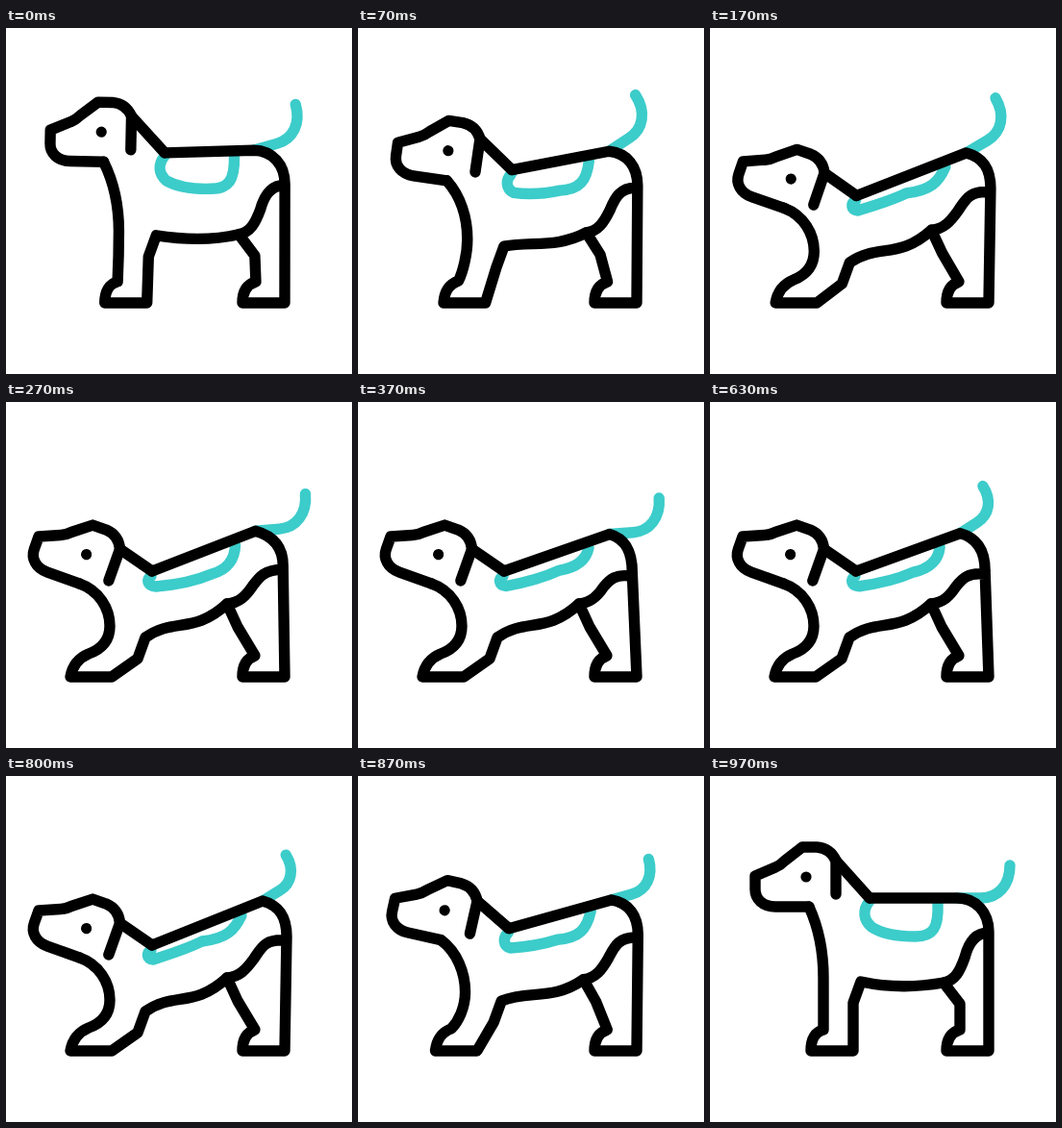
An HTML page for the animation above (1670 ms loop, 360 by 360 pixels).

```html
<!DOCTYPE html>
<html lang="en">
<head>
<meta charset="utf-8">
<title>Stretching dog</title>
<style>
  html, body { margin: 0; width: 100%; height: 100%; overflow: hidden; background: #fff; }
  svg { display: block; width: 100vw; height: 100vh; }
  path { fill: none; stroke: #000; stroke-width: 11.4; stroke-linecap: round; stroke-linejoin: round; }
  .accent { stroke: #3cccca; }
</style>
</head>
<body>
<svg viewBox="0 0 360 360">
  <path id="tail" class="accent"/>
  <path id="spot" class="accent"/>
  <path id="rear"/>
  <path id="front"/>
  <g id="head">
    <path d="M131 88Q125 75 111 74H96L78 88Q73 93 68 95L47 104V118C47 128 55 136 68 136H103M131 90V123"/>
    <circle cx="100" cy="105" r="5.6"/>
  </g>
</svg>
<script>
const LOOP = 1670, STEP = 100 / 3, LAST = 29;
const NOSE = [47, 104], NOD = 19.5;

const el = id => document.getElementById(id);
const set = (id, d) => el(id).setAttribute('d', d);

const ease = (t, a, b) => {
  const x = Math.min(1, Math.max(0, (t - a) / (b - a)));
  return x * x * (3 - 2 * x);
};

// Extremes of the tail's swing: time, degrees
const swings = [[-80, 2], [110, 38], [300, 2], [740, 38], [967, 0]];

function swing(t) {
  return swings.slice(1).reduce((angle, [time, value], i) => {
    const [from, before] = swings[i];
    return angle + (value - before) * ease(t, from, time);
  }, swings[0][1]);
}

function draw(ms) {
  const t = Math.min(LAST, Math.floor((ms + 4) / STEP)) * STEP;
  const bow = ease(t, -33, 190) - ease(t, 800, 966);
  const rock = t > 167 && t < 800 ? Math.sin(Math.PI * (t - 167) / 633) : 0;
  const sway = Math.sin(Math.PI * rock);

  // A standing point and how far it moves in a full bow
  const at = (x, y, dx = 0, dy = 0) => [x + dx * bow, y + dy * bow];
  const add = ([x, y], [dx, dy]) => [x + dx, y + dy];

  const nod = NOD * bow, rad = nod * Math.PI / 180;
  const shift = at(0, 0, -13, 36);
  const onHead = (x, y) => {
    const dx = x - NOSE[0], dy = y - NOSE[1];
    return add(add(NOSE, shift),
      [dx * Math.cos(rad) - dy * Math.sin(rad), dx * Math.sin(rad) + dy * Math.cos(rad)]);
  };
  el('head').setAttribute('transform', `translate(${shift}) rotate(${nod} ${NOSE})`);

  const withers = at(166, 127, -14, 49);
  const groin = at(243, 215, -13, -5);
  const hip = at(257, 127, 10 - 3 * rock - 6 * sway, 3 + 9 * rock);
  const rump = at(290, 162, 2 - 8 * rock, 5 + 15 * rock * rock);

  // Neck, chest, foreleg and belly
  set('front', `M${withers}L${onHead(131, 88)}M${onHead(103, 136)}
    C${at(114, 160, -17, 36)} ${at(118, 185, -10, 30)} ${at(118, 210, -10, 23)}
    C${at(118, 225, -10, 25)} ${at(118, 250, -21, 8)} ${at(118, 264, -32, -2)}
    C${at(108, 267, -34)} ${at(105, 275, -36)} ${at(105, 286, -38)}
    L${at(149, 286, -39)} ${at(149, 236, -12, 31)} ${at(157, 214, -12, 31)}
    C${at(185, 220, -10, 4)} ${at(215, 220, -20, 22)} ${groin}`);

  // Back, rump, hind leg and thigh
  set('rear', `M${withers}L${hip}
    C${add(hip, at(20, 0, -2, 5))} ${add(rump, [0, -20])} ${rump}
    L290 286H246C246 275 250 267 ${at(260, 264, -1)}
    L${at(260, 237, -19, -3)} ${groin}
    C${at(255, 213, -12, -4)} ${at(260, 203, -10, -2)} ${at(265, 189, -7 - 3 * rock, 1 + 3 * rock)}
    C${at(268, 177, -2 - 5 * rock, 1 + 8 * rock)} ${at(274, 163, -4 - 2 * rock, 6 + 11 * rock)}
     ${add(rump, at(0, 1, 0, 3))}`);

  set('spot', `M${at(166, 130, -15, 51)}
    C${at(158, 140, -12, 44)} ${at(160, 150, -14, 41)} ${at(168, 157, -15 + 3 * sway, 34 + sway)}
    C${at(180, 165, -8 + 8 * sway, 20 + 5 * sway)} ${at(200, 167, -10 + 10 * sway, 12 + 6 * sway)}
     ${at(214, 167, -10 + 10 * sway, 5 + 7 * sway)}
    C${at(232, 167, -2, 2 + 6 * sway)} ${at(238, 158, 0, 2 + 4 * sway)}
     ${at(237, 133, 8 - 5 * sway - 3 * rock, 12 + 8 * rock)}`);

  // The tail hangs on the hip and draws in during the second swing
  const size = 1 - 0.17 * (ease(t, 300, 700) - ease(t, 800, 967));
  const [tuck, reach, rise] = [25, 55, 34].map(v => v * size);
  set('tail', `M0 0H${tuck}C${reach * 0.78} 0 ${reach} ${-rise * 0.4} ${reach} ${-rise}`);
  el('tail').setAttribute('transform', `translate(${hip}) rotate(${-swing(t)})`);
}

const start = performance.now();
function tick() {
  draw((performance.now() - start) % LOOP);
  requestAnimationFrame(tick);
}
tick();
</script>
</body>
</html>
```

EXERCISE: Locate all lines in the listing above with the word "shift". Copy them.

REPLY TO THE TASK:
  const shift = at(0, 0, -13, 36);
    return add(add(NOSE, shift),
  el('head').setAttribute('transform', `translate(${shift}) rotate(${nod} ${NOSE})`);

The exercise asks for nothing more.